"My family's name has been cleared," he told reporters on Friday. "It's a burden off of my shoulders and my family's shoulders."
The news follows a BBC documentary on the miscarriage of justice in his case.
Mr Sharpe's story highlighted how it can take years to get a full pardon even after a person is exonerated and wins their freedom.
Governor Roy Cooper said in a statement announcing the pardon that he had carefully reviewed the case, and those who have been wrongly convicted like Mr Sharpe "deserve to have that injustice fully and publicly acknowledged".
With the full pardon, Mr Sharpe will be able to file a request for compensation from the state.
"My freedom still ain't complete as long as there are people wrongfully in prison, wrongfully convicted, and people waiting on pardons," Mr Sharpe added.
"I've been in there and know there are guys that are innocent and know that our system is corrupt and needs to be changed."
Mr Sharpe is a fellow with Forward Justice, where he advocates for criminal justice reform in North Carolina.
He was convicted on a first-degree murder charge over the killing of George Radcliffe. Months after the trial, a teenage eyewitness for the state recanted her testimony.

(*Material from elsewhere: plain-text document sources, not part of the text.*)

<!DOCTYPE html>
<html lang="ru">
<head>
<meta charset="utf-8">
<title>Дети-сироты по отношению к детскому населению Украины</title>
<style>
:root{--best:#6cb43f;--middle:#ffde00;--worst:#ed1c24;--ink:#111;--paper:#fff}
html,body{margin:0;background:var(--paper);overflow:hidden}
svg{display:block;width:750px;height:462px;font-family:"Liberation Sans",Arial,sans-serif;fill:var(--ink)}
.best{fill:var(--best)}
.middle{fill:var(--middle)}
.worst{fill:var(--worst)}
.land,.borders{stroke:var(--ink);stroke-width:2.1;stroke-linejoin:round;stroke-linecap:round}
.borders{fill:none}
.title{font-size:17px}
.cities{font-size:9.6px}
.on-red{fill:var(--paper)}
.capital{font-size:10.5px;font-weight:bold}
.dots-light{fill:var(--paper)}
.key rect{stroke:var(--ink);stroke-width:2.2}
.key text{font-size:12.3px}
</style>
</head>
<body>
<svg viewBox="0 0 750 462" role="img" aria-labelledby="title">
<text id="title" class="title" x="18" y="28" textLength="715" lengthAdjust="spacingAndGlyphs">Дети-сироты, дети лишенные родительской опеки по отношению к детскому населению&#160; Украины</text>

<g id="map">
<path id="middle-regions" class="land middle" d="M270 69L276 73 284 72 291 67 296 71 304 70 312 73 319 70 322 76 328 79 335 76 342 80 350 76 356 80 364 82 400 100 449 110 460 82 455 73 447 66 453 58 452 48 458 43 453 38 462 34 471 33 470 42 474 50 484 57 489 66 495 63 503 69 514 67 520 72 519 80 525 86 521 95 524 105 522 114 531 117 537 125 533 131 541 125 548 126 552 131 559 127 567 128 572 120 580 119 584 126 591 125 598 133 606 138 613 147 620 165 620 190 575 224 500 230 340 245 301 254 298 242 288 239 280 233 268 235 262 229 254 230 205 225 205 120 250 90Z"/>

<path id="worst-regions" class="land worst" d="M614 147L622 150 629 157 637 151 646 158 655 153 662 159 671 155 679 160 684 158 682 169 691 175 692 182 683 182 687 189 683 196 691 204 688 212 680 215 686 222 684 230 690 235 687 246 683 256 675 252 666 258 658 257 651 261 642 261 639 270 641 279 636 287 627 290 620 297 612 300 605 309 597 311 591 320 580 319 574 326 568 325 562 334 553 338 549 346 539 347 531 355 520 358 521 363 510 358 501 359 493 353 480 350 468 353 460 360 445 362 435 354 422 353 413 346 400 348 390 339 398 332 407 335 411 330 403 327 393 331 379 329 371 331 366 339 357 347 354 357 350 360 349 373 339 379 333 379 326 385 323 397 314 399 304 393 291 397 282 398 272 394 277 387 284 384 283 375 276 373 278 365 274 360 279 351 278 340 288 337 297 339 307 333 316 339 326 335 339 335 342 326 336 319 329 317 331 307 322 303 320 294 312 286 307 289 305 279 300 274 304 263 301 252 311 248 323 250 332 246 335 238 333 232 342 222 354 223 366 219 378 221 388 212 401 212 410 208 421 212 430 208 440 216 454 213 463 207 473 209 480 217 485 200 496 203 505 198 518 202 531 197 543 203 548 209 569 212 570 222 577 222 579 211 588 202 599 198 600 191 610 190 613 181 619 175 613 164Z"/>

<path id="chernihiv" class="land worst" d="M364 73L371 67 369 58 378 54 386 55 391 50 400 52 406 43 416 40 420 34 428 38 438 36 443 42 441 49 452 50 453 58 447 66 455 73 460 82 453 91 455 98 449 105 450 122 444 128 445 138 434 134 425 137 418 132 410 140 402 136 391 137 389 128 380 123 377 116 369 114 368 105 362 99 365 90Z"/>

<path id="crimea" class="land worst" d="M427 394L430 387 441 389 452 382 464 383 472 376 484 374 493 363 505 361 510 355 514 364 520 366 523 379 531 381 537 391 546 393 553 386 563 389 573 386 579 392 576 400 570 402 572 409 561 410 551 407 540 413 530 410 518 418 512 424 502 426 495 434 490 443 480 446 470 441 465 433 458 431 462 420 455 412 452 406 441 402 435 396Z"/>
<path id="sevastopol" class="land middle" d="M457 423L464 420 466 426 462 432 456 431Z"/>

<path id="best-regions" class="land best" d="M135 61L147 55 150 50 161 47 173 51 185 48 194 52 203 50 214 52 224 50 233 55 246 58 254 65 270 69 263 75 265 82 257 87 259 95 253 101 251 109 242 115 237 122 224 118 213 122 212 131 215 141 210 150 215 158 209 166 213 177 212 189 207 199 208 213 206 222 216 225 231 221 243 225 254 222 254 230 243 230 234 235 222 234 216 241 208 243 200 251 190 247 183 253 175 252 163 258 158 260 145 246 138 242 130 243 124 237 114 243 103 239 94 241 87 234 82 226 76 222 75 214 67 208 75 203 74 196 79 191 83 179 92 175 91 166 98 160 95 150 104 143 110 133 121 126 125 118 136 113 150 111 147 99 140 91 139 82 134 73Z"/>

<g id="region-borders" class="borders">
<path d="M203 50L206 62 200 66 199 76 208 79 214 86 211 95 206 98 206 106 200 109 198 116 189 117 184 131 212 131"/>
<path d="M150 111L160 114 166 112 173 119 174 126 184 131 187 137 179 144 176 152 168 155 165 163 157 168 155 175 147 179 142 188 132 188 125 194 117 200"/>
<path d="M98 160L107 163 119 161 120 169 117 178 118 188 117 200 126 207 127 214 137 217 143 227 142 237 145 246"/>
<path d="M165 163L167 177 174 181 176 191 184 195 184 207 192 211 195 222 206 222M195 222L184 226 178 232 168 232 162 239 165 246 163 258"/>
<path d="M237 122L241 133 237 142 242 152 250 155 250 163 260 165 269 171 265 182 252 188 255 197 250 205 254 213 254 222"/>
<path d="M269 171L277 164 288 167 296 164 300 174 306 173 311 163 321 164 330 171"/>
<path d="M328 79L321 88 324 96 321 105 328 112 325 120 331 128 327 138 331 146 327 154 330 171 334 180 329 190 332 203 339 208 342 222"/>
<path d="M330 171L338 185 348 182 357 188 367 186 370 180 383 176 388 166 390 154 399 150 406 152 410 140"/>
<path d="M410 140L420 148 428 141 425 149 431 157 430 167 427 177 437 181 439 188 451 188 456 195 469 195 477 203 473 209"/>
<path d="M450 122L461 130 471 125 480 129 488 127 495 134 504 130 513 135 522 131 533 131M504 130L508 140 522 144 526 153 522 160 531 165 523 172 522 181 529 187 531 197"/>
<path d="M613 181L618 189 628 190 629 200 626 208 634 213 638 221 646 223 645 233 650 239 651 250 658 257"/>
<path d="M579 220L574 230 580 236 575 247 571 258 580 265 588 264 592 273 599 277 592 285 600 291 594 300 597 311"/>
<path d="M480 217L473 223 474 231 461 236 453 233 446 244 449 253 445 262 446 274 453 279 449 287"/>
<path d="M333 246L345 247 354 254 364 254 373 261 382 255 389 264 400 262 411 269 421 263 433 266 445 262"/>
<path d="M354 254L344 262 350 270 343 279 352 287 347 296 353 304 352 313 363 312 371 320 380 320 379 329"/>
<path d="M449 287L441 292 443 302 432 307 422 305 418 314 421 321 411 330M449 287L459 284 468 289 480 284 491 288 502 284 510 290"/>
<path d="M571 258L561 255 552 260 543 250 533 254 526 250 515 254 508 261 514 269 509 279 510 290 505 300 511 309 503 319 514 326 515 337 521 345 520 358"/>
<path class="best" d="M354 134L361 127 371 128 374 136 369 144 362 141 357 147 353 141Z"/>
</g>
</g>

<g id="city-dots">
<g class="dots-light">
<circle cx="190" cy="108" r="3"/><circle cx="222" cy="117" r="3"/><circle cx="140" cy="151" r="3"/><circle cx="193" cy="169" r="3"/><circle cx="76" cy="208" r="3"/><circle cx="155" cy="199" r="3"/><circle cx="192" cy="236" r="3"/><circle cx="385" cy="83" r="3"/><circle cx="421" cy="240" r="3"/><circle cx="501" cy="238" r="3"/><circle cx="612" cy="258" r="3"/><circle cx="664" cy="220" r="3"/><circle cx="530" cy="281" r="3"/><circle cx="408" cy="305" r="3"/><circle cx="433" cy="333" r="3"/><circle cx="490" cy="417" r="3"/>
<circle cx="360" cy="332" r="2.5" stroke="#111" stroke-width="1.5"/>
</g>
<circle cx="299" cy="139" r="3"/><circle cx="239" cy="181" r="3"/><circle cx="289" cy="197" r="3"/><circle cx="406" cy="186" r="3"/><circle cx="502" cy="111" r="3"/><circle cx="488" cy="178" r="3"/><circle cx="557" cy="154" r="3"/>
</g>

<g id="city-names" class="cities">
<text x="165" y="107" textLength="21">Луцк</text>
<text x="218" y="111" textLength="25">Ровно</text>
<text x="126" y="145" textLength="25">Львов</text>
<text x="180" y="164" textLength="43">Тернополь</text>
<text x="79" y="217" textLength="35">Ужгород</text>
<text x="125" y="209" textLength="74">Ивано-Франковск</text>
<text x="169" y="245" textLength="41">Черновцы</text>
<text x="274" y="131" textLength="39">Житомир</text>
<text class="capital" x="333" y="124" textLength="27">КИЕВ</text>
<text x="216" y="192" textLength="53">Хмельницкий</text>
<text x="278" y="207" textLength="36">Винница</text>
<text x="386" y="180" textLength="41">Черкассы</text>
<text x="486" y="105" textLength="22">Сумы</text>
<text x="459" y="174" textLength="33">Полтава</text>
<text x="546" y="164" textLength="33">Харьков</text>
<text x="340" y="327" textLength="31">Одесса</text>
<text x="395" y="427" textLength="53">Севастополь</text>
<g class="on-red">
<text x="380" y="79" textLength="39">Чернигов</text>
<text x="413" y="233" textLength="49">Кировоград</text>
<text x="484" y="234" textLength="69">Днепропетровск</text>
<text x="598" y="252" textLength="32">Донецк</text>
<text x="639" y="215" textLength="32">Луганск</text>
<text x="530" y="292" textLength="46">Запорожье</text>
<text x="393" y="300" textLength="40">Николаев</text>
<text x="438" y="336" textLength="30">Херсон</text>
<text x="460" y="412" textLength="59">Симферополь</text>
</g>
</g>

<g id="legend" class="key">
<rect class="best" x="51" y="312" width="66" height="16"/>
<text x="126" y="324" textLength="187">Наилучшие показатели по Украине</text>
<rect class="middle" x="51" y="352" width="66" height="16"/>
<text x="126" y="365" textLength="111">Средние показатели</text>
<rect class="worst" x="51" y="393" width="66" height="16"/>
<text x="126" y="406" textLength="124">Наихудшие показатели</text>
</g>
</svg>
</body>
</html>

It still took over two decades for Mr Sharpe to be exonerated and released from prison.